Core Audio is the low-level iOS API for processing audio in real-time, used in games, virtual instruments, web radio clients, music mixers, and more. It also has a well-earned reputation for being a challenging and unforgiving framework. In this advanced all-day tutorial, we'll shake off the scary and dig into Core Audio, playing with its powerful pieces and cutting through its thicket of jargon and secrets disclosed only in header files.
The all-day class will be broken into four hands-on sections:
1. Sounds and Samples, Properties and Callbacks: the concepts of digital audio, the conventions of Core Audio, and our first audio apps
2. Pretty Packets All in a Row: Recording and Playback with audio queues
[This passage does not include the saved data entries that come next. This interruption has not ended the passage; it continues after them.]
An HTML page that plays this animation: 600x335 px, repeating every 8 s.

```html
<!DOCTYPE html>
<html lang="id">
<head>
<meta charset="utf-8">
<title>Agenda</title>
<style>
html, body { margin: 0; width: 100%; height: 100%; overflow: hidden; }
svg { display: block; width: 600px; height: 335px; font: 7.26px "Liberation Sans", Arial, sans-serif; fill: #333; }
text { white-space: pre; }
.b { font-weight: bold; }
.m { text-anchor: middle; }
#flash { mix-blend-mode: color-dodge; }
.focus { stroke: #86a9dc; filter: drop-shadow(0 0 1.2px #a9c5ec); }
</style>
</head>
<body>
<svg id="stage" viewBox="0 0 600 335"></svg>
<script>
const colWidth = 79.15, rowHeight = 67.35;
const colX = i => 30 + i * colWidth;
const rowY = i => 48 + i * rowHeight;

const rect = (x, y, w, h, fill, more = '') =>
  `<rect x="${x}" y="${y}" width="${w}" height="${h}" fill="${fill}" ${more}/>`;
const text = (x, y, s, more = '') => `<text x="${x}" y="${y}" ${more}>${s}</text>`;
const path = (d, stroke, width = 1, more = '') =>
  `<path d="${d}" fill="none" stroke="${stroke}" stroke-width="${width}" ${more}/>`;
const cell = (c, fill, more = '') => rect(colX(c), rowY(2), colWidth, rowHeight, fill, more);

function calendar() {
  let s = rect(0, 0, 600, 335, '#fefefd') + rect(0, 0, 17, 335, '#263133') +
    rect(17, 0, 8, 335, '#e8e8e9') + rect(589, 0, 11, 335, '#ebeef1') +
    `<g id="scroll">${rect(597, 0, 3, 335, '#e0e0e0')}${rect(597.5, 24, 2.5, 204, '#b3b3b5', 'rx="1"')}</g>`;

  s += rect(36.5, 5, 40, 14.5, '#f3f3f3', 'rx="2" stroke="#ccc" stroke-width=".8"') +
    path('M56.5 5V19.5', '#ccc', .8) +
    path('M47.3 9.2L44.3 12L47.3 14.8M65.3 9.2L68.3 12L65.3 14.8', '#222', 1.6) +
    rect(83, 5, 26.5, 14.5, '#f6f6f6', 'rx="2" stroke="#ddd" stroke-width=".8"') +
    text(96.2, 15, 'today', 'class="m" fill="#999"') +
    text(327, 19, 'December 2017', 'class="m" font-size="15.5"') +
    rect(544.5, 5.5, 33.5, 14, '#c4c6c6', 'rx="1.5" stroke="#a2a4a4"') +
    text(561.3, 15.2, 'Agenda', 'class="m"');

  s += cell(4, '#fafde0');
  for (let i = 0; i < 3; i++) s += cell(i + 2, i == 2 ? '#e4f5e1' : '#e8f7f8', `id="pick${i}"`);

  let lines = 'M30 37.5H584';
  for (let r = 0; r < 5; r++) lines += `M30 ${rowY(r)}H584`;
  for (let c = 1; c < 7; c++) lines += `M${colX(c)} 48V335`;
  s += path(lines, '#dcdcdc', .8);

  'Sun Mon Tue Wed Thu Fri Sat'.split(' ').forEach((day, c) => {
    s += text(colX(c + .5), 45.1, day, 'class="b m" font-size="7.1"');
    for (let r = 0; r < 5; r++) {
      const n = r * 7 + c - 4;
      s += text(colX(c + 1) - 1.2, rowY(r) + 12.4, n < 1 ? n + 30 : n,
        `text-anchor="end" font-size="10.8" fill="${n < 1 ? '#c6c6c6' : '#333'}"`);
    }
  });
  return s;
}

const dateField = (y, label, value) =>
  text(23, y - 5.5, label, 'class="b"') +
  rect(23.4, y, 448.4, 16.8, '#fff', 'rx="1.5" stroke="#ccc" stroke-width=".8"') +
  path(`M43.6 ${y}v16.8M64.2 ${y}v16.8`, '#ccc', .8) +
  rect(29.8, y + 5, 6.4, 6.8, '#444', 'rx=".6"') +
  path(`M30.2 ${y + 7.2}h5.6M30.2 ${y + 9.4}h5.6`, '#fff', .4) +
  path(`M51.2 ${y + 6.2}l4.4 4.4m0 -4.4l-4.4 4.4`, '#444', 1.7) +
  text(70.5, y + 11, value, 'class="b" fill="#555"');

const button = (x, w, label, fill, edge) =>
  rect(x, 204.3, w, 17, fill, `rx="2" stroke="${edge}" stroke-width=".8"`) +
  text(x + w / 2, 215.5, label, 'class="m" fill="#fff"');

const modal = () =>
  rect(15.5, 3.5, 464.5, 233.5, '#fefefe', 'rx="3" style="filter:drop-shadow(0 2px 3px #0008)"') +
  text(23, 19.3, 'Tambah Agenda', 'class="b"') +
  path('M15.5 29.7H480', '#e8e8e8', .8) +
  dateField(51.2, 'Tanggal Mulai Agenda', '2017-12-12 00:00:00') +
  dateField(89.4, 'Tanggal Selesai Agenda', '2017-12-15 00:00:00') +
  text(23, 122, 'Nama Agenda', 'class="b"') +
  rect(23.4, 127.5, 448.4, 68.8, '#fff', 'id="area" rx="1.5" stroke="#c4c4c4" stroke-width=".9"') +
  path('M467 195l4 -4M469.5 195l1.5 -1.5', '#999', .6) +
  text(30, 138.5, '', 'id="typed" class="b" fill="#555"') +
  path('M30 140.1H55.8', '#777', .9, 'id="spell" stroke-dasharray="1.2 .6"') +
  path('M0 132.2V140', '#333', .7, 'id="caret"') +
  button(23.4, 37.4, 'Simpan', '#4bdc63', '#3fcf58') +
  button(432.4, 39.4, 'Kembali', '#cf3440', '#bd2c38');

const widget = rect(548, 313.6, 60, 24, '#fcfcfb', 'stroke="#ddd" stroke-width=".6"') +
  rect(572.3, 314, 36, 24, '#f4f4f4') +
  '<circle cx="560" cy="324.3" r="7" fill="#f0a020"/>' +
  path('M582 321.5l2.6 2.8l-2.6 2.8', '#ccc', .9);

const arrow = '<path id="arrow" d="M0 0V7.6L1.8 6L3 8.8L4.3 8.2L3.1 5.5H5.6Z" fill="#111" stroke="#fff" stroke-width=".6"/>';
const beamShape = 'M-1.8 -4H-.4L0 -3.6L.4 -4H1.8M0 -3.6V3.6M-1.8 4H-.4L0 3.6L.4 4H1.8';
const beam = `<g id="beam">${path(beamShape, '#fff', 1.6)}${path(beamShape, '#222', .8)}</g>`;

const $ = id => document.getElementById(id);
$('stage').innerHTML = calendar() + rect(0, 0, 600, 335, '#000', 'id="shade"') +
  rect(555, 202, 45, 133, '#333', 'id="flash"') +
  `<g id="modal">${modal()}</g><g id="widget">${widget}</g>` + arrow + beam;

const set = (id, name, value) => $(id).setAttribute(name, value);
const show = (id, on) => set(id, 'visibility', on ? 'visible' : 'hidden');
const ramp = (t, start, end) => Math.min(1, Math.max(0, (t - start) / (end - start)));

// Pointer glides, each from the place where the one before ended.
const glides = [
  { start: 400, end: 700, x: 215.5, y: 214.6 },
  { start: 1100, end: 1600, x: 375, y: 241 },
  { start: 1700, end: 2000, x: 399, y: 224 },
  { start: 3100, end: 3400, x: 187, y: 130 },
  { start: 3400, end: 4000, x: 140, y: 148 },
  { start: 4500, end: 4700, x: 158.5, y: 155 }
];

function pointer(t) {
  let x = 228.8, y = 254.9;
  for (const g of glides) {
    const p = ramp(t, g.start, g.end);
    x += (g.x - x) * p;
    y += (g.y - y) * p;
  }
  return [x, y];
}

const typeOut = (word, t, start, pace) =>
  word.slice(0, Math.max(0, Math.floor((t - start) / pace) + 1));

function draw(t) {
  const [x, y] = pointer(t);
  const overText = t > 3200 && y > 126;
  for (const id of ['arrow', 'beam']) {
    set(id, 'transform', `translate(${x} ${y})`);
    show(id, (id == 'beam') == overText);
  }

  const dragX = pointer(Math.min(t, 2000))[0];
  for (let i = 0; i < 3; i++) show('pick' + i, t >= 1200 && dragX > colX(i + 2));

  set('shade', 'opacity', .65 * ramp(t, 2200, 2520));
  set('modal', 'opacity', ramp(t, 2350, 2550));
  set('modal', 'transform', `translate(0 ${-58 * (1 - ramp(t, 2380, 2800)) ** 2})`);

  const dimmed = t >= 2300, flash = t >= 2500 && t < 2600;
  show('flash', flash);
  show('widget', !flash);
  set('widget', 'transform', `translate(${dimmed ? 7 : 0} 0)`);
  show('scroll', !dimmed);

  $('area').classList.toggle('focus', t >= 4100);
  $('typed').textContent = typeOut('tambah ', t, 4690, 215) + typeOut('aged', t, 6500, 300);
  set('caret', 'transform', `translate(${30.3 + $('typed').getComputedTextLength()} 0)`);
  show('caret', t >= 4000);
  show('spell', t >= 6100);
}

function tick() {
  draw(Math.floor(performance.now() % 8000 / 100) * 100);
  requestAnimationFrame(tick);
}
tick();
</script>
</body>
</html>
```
3. Dreaming of Streaming: Building a web radio client with Core Audio
4. Go With the Flow: Audio Units and Audio Processing Graphs
This is an advanced tutorial, and it is assumed that attendees are intermediate to advanced iOS developers. At a minimum, you should know how to build and run apps, link and use iOS frameworks, and be fairly comfortable with C code (including pointers and malloc/free). Of course, you should have a MacBook with Xcode 4.3 or higher. Being able to deploy to a iOS device during the tutorial is optional, but may be helpful.
Core Audio gets a bunch of neat new tricks in iOS 6, particularly for developers working with Audio Units. New effect units include an improved ability to vary pitch and playback speed, a digital delay unit, and OS X's powerful matrix mixer. There's now a new place to use units too, as the Audio Queue now offers developers a way to "tap" into the data being queued up for playback. To top it all off, a new "multi-route" system allows us to play out of multiple, multi-channel output devices at the same time.
Want to see, and hear, how all this stuff works? This section is the place to find out.
If your iOS app streams video, then you're going to be using HTTP Live Streaming. Between the serious support for it in iOS, and App Store rules mandating its use in some cases, there realistically is no other choice. But where do you get started and what do you have to do? In this session, we'll take a holistic look at how to use HLS. We'll cover how to encode media for HLS and how to get the best results for all the clients and bitrates you might need to support, how to serve that media (and whether it makes sense to let someone else do it for you), and how to integrate the HLS stream into your app.
"In Soviet Russia, panel questions you!"
Borrowing an idea from the Penny Arcade Expo (PAX) and the panels held there by Harmonix (makers of the "Rock Band" games), a "Reverse Q&A" literally turns the tables on the traditional panel. Speakers become questioners, and attendees are the ones with the answers.
It's a new and novel idea, letting attendees have their moment in the limelight to say what they're really thinking, and letting speakers learn more about what people want from conferences, books, and their development life in general. With a combination of polls, follow-ups, person-on-the-street questions, and funny stories that we can all relate to, the Reverse Q&A will shake the cobwebs out of the old panel format and turn it into a two-way discussion that both sides of the mics can learn from.